Singapore singer-songwriter Renny Goh has never lived abroad nor has she been to the United States. But she is taking a leap of faith by moving to the music mecca of Los Angeles to pursue her passion.
Goh, 26, a regular in the live music bar scene here, leaves this month to pursue a bachelor's degree in music (composition and scoring) at the Musicians Institute in Los Angeles.
She was offered a partial scholarship to the Berklee College of Music in Boston, but she decided to go to the institute instead because of the vibrant music scene in LA.
"Los Angeles will be a better scene. My goal is to meet people who can inspire me - songwriters, producers and engineers," says Goh, who plays a farewell solo show at St James Power Station on Sunday.
At the age of five, she received music lessons in piano. She got her start as a live performer after joining local pop-rock band Black Forest as a keyboardist on graduating from junior college and subsequently became their singer.
The band, which put out a three-song EP last year, opened for Taiwanese rock band F.I.R during their concert here in 2010, and played at the Mandopop festival Spring Wave, which featured Taiwanese stars such as Jam Hsiao and Cheer Chen.
What convinced Goh's parents that she could make music her career are the past five years she spent as a bar musician performing covers and originals at places such as Wala Wala Cafe Bar in Holland Village, Switch by Timbre in Bras Basah Road and Skyve Wine Bistro in Winstedt Road.
She says: "It was an agreement with my parents. At 19, I didn't have anything to show them that I could make it in the industry.
"But I've been singing for four to five years now and they see me bring in money and I'm happy, so they're quite supportive."
Her dad, a mechanical engineering lecturer at Singapore Polytechnic, and mum, a housewife, urged her to get a degree as a back-up plan. She graduated with a bachelor's degree in sociology from the National University of Singapore.
When they realised how serious the elder of their two children was about music, they supported her decision to pursue it as a full-time career, and are paying half of her school fees in Los Angeles.
Goh, who counts R&B singer Stevie Wonder and alternative rock band Imagine Dragons among her favourites, says she is exploring new sounds, from folk to electronica.
A source of inspiration for her music is her 29-year-old cousin, who suffered third-degree burns over 70 per cent of his body from a chemical explosion in Tuas last year.
She says: "It'll take him two to three years to recover. But looking at him trying to make his way to a better recovery inspires me."
Asked if she wishes to follow in the footsteps of indie-rock singer Inch Chua or singer-songwriter Tanya Chua, who went to the US for a music career, Goh says: "I'm not going there to pursue a career. I want to go there to see how people approach music in different ways."

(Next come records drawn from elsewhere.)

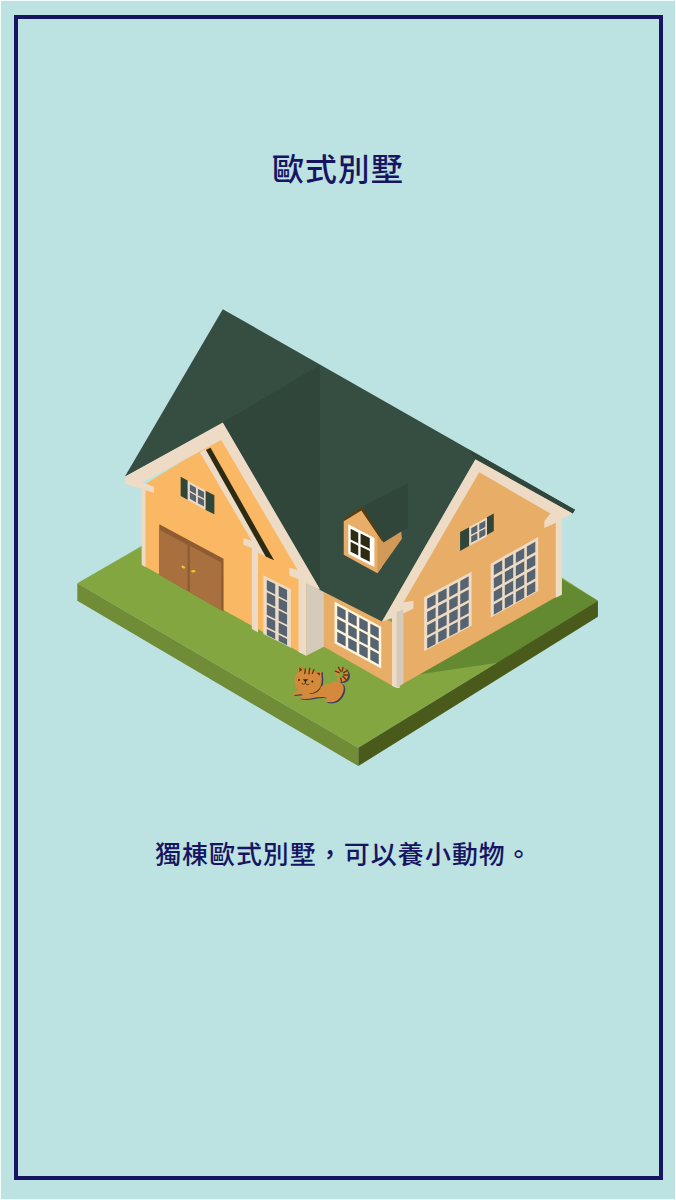
<!DOCTYPE html>
<html lang="zh-Hant">
<head>
<meta charset="utf-8">
<title>歐式別墅</title>
<link rel="stylesheet" href="https://fonts.googleapis.com/css2?family=Noto+Sans+TC:wght@400;500&amp;display=swap">
<style>
:root {
  --sky: #bce2e2;
  --navy: #171562;
  --edge: #f4fbfb;
  --lawn: #83a640;
  --lawn-shade: #638a30;
  --soil-left: #708c36;
  --soil-right: #4a5a1a;
  --roof: #364e42;
  --roof-dark: #30463a;
  --wall-lit: #fab865;
  --wall: #e8ae67;
  --wall-deep: #d19a57;
  --trim: #eedbc5;
  --trim-shade: #d6cabb;
  --ivory: #fff4dc;
  --glass: #566472;
  --door: #a9703f;
  --door-frame: #8e5b32;
  --ink: #2d2c12;
  --bark: #5b3c0a;
  --knob: #f0c12d;
  --fur: #d4893c;
  --cat-shade: #3d3f5c;
}
* { box-sizing: border-box; margin: 0; padding: 0; }
html, body { width: 676px; height: 1200px; overflow: hidden; background: var(--edge); }
.card { position: relative; width: 676px; height: 1200px; overflow: hidden; background: var(--sky); border: 1.5px solid var(--edge); }
.frame { position: absolute; left: 13px; top: 14px; width: 649px; height: 1165px; border: 4.5px solid var(--navy); }
.title, .caption {
  position: absolute; white-space: nowrap; color: var(--navy);
  font-family: "Noto Sans TC", sans-serif; font-weight: 500;
}
.title { left: 271px; top: 143px; font-size: 32px; line-height: 46px; letter-spacing: .9px; }
.caption { left: 154px; top: 832px; font-size: 26px; line-height: 40px; letter-spacing: .97px; }
.villa { position: absolute; left: -1.5px; top: -1.5px; width: 676px; height: 1200px; }
.lawn { fill: var(--lawn); } .lawn-shade { fill: var(--lawn-shade); }
.soil-left { fill: var(--soil-left); } .soil-right { fill: var(--soil-right); }
.roof { fill: var(--roof); } .roof-dark { fill: var(--roof-dark); }
.wall-lit { fill: var(--wall-lit); } .wall { fill: var(--wall); } .wall-deep { fill: var(--wall-deep); }
.trim { fill: var(--trim); } .trim-shade { fill: var(--trim-shade); }
.ivory { fill: var(--ivory); } .white { fill: #fff; } .glass { fill: var(--glass); }
.door { fill: var(--door); } .door-frame { fill: var(--door-frame); }
.ink { fill: var(--ink); } .bark { fill: var(--bark); } .knob { fill: var(--knob); }
.fur { fill: var(--fur); } .cat-shade { fill: var(--cat-shade); }
.stripe { fill: none; stroke: var(--bark); stroke-width: 1.8; stroke-linecap: round; }
.tail { fill: none; stroke-width: 6; stroke-linecap: round; }
</style>
</head>
<body>
<main class="card">
  <div class="frame"></div>
  <h1 class="title">歐式別墅</h1>

  <svg class="villa" viewBox="0 0 883 1568" preserveAspectRatio="none" role="img" aria-label="草地上的歐式別墅與一隻橘貓">
    <defs>
      <rect id="pane" class="glass" width="11" height="13.5"/>
      <g id="pane-pair"><use href="#pane"/><use href="#pane" x="15.5"/></g>
      <g id="pane-row"><use href="#pane"/><use href="#pane" x="14.4"/><use href="#pane" x="28.8"/><use href="#pane" x="43.2"/></g>
      <g id="gable-window">
        <rect class="trim" width="62" height="70.5"/>
        <use href="#pane-row" x="4" y="4"/><use href="#pane-row" x="4" y="21.3"/><use href="#pane-row" x="4" y="38.6"/><use href="#pane-row" x="4" y="55.5"/>
      </g>
      <g id="attic-panes">
        <rect class="trim" width="23" height="25"/>
        <path class="glass" d="M2.5 3h8v8.5h-8zM13 3h8v8.5h-8zM2.5 13.5h8V22h-8zM13 13.5h8V22h-8z"/>
      </g>
      <path id="cat-body" d="M412 897C420 899 432 889 443 891C451 894 450 902 446 909C442 916 434 919 426 917C423 914 431 913 424 911C413 909 402 916 390 912C391 910 398 909 394 907L383 908C381 905 385 904 394 902Z"/>
      <path id="cat-head" d="M390 869L397 874C403 873 408 875 413 878L420 877C419 881 421 885 420 891C419 901 412 906 402 906C391 906 385 900 385 891C384 884 387 880 390 878Z"/>
    </defs>

    <g id="garden">
      <path class="lawn" d="M101 762L440 566L781 785L468 977Z"/>
      <path class="lawn-shade" d="M734 757L781 785L650 866L548 881L700 757Z"/>
      <path class="soil-left" d="M101 762L468 977V1001L101 785Z"/>
      <path class="soil-right" d="M468 977L781 785V806L468 1001Z"/>
    </g>

    <g id="walls">
      <path class="wall-lit" d="M187 634L291 570L400 750V857L187 739Z"/>
      <path class="wall" d="M418 765L516 815V898L418 842Z"/>
      <path class="wall" d="M522 790L625 612L730 672V778L522 896Z"/>
      <path class="trim-shade" d="M400 755L423 772V845L400 857Z"/>
    </g>

    <g id="main-roof">
      <path class="roof" d="M291 404L751 666L748 671L621 601L499 812L418 771L291 553L163 623Z"/>
      <path class="roof-dark" d="M291 552L418 477V771Z"/>
      <path class="roof-dark" d="M612 587L751 666L748 671L621 600Z"/>
    </g>

    <g id="garage-gable">
      <path class="trim" d="M185 634L190 637V741L185 738Z"/>
      <path class="trim" d="M163 623L291 552L418 770L400 762V857L390 852V757L378 752V742L389 745L289 575L186 630L201 636V644L163 632Z"/>
      <path class="trim" d="M261 591L269 587L350 729L337 722V826L329 822V716L318 712V703L329 707Z"/>
      <path class="ink" d="M269 588L275 585L358 732L347 727Z"/>
      <path class="roof-dark" d="M236 623L245 628V653L236 648ZM268 641L280 647V672L268 666Z"/>
      <use href="#attic-panes" transform="matrix(1 .54 0 1 245.500 628.500)"/>
      <path class="door-frame" d="M208 685L292 730V799L208 751Z"/>
      <path class="door" d="M208 692L245 712V772L208 751ZM248 713L289 735V797L248 774Z"/>
      <ellipse class="knob" cx="239.500" cy="741" rx="2.600" ry="1.600" transform="rotate(25 239.500 741)"/>
      <ellipse class="knob" cx="252.500" cy="746.500" rx="2.600" ry="1.600"/>
      <g id="glass-door" transform="matrix(1 .5 0 1 344 751.500)">
        <rect class="trim" width="36" height="77"/>
        <use href="#pane-pair" x="4.500" y="4"/><use href="#pane-pair" x="4.500" y="20"/><use href="#pane-pair" x="4.500" y="36"/><use href="#pane-pair" x="4.500" y="52"/>
        <path class="glass" d="M4.500 68h11v8h-11zM20 68h11v8h-11z"/>
      </g>
    </g>

    <g id="front-window" transform="matrix(1 .54 0 1 437 786)">
      <rect class="ivory" width="61" height="54.500"/>
      <use href="#pane-row" x="3.500" y="3.500"/><use href="#pane-row" x="3.500" y="20.500"/><use href="#pane-row" x="3.500" y="37.500"/>
    </g>

    <g id="east-gable">
      <path class="trim" d="M621 600L748 671L734 678V777L726 781V683L711 690V681L719 671L626 617L527 787L540 785V795L522 804V899H518L512 896V808L499 812Z"/>
      <path class="trim-shade" d="M518 800L527 796V893L518 899Z"/>
      <path class="roof-dark" d="M601 695L613 689V713L601 720ZM636 676L645 671V694L636 699Z"/>
      <use href="#attic-panes" transform="matrix(1 -.54 0 1 613 688.500)"/>
      <use href="#gable-window" transform="matrix(1 -.54 0 1 554 780.500)"/>
      <use href="#gable-window" transform="matrix(1 -.56 0 1 641 736.500)"/>
    </g>

    <g id="dormer">
      <path class="wall" d="M449 680L472 666L499 707V741L493 749L449 725Z"/>
      <path class="wall-deep" d="M493 700L501 708L524 694L525 704L493 749Z"/>
      <path class="roof-dark" d="M473 662L533 631V689L501 709Z"/>
      <path class="bark" d="M449 678L473 662L502 708L499 707L472 667L449 681Z"/>
      <path class="white" d="M455 685L489 703V741L455 724Z"/>
      <path class="ink" d="M458 691L468 696V710L458 705ZM471 697L483 703V717L471 711ZM458 708L468 713V726L458 721ZM471 714L483 720V734L471 728Z"/>
    </g>

    <g id="cat">
      <g class="cat-shade" transform="translate(2 1.500)">
        <use href="#cat-body"/><use href="#cat-head"/>
        <path class="tail" stroke="var(--cat-shade)" d="M444 888C453 888 455 880 448 875"/>
      </g>
      <path class="tail" stroke="var(--fur)" d="M443 888C453 889 455 878 447 875C443 874 440 877 441 880"/>
      <path class="stripe" d="M438 877l5 2M442 872l3 5M448 872l-1 5M454 876l-5 3M455 882l-6 0M452 888l-4-4M446 890l-1-4"/>
      <use class="fur" href="#cat-body"/>
      <path class="stripe" stroke-width="1" d="M405 906C412 906 417 902 419 896"/>
      <use class="fur" href="#cat-head"/>
      <path class="bark" d="M391 872L395 875L391 878ZM418 879L413 879L418 883Z"/>
      <path class="stripe" d="M399 874l-1 6M404.500 873.500l-1 7M410 875l-2 5"/>
      <path class="ink" d="M395.500 887.500H402.500L399 891.500Z"/>
      <circle class="ink" cx="390.500" cy="888.500" r="1.300"/><circle class="ink" cx="408" cy="890.500" r="1.300"/>
      <path fill="none" stroke="var(--ink)" stroke-width="1" d="M399 891V893Q396 895 394 893M399 893Q401 896 404 894"/>
    </g>
  </svg>

  <p class="caption">獨棟歐式別墅，可以養小動物。</p>
</main>
</body>
</html>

She hopes to work on a debut solo EP within the next few years. She says: "The only thing I'm scared of is being stagnant. I need a fresh perspective and a new take on things.

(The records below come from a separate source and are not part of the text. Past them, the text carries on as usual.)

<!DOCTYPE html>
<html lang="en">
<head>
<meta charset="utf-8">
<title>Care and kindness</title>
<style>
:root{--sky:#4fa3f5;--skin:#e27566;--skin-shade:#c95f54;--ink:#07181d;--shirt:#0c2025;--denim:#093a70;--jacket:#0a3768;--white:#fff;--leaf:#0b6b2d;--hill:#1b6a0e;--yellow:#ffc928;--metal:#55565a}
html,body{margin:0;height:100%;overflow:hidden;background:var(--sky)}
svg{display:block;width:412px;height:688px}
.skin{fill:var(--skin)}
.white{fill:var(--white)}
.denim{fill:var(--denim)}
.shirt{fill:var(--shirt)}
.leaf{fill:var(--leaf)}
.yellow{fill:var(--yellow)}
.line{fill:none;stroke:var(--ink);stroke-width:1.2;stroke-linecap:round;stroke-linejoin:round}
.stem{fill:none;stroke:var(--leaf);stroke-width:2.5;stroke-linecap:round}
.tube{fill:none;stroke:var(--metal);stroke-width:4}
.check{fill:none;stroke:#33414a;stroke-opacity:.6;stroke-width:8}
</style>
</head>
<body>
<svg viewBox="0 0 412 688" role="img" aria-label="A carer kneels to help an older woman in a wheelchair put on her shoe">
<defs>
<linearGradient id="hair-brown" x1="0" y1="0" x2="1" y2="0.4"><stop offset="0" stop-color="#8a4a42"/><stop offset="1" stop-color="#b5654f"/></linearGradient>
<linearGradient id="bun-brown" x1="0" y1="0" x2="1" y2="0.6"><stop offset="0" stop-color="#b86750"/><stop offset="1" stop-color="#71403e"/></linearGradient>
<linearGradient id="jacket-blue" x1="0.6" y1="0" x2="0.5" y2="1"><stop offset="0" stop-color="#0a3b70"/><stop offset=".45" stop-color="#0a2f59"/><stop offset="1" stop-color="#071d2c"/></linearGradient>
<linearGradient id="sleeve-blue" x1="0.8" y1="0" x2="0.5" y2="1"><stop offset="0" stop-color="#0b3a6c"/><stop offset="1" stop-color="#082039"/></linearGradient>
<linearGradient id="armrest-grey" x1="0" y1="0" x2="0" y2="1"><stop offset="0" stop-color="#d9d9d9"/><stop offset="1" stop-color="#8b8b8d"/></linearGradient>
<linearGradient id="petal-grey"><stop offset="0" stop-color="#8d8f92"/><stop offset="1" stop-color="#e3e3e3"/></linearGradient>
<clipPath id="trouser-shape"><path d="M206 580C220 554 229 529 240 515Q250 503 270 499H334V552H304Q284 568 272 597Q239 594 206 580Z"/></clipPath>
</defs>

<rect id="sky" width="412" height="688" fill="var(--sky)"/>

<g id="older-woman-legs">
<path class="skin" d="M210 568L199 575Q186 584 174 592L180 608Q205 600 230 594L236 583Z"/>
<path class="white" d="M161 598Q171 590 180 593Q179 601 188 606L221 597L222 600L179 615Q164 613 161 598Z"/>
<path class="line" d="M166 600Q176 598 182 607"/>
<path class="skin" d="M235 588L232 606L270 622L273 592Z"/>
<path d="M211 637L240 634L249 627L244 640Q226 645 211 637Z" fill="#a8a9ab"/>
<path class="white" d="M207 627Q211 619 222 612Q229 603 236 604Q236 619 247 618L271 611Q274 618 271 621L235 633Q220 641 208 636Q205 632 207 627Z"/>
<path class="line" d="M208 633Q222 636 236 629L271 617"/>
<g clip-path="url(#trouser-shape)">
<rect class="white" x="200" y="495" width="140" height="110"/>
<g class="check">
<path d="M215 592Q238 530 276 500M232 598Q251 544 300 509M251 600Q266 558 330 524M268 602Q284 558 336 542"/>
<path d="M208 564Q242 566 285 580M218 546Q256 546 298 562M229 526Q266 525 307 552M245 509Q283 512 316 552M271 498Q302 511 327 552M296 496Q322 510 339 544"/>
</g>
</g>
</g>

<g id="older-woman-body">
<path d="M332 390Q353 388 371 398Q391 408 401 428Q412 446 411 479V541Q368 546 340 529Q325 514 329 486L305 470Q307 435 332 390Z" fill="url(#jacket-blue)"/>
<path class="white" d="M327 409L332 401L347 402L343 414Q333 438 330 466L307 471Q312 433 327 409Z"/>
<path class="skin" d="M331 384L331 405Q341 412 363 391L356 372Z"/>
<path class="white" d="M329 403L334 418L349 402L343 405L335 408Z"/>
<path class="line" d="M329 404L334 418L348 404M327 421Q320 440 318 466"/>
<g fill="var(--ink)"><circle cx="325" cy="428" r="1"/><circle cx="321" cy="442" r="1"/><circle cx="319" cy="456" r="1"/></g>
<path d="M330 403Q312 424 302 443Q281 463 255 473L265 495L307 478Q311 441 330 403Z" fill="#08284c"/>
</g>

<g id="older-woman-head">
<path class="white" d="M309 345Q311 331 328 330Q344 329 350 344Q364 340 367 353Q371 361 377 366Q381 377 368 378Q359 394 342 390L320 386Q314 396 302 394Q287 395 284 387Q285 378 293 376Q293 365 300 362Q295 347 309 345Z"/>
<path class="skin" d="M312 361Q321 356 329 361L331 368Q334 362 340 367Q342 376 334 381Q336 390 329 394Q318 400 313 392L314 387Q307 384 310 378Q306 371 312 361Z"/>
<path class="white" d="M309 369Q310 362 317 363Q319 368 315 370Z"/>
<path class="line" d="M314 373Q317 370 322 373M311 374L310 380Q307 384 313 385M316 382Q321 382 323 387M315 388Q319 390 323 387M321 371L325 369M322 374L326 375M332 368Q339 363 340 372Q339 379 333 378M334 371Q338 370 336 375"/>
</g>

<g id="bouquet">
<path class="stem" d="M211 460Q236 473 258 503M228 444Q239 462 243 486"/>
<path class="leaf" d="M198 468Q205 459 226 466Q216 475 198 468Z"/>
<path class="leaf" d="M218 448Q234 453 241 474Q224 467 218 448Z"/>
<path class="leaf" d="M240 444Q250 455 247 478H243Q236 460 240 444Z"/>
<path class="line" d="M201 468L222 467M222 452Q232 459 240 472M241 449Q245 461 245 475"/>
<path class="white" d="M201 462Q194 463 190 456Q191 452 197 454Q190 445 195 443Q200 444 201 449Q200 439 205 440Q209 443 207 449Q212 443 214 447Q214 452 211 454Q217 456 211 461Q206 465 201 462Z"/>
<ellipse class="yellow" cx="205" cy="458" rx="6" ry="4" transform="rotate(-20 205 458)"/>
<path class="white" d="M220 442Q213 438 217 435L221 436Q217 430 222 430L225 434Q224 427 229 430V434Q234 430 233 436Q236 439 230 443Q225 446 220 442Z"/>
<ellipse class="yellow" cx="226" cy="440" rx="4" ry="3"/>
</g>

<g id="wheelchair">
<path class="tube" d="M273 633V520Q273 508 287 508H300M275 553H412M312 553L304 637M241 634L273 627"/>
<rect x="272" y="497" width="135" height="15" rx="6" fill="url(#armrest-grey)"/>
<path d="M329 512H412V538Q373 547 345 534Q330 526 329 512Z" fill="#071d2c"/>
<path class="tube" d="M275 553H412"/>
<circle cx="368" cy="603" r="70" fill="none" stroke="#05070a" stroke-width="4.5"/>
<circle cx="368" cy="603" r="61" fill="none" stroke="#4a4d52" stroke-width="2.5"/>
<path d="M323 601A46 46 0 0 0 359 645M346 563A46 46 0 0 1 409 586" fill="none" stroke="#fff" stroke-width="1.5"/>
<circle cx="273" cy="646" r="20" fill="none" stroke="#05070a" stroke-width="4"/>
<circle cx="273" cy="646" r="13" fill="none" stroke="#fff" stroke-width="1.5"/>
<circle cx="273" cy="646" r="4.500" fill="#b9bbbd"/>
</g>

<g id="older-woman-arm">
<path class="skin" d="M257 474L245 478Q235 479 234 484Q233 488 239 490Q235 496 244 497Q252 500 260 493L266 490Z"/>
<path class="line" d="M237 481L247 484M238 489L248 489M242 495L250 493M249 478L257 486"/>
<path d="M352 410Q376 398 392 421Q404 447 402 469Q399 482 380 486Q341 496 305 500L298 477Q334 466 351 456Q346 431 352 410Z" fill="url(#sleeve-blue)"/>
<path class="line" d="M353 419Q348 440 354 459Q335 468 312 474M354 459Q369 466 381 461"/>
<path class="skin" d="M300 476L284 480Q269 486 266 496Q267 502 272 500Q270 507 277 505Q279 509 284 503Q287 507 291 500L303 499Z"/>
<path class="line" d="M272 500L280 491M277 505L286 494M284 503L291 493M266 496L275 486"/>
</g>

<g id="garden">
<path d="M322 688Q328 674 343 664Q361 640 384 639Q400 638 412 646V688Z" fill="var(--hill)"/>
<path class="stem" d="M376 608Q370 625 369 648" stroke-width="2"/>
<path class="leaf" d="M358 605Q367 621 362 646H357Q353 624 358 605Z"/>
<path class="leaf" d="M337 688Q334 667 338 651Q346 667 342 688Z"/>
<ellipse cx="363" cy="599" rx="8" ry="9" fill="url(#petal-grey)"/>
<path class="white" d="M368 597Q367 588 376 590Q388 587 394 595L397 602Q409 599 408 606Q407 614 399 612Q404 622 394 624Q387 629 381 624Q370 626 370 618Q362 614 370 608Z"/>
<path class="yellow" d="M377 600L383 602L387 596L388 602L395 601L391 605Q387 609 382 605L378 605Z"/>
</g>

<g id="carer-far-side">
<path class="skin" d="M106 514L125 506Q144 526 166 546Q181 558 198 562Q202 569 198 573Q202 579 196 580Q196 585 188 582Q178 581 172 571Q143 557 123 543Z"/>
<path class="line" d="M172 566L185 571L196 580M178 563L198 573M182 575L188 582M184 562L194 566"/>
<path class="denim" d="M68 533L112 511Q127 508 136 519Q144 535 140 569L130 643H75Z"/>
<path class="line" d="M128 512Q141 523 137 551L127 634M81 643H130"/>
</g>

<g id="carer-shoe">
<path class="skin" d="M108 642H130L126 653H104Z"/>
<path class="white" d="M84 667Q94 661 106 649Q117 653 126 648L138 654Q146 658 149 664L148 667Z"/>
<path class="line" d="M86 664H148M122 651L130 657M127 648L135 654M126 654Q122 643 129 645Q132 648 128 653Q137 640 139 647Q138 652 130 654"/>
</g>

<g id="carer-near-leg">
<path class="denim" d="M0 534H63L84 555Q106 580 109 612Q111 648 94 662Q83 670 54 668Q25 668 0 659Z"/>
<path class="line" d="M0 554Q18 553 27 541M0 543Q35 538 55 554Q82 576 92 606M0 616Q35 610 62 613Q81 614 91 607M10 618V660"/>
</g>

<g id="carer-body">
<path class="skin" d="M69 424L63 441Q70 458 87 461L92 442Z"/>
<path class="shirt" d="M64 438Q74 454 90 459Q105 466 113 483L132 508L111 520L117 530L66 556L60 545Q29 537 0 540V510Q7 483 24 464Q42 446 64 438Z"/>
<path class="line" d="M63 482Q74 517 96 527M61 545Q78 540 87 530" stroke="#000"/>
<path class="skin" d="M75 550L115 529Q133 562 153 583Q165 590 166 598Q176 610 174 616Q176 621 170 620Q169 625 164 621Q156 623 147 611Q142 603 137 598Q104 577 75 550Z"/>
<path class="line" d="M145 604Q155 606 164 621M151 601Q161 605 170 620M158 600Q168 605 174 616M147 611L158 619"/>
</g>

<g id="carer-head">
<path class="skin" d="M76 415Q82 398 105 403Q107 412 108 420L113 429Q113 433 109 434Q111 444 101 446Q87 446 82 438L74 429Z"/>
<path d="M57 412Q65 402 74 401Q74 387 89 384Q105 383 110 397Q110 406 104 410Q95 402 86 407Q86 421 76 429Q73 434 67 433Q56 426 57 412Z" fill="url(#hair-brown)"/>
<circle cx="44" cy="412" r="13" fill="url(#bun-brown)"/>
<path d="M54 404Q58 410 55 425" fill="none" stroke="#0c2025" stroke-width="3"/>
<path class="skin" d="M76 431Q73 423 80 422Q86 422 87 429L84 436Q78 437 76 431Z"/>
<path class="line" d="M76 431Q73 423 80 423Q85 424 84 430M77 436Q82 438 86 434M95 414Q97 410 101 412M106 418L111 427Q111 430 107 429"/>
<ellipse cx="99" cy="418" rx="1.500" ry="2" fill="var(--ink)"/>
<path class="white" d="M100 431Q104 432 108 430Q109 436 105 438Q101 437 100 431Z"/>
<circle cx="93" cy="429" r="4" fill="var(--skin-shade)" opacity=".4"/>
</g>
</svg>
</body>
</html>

"In life, you want to learn. And if you're hardworking enough, the money will come."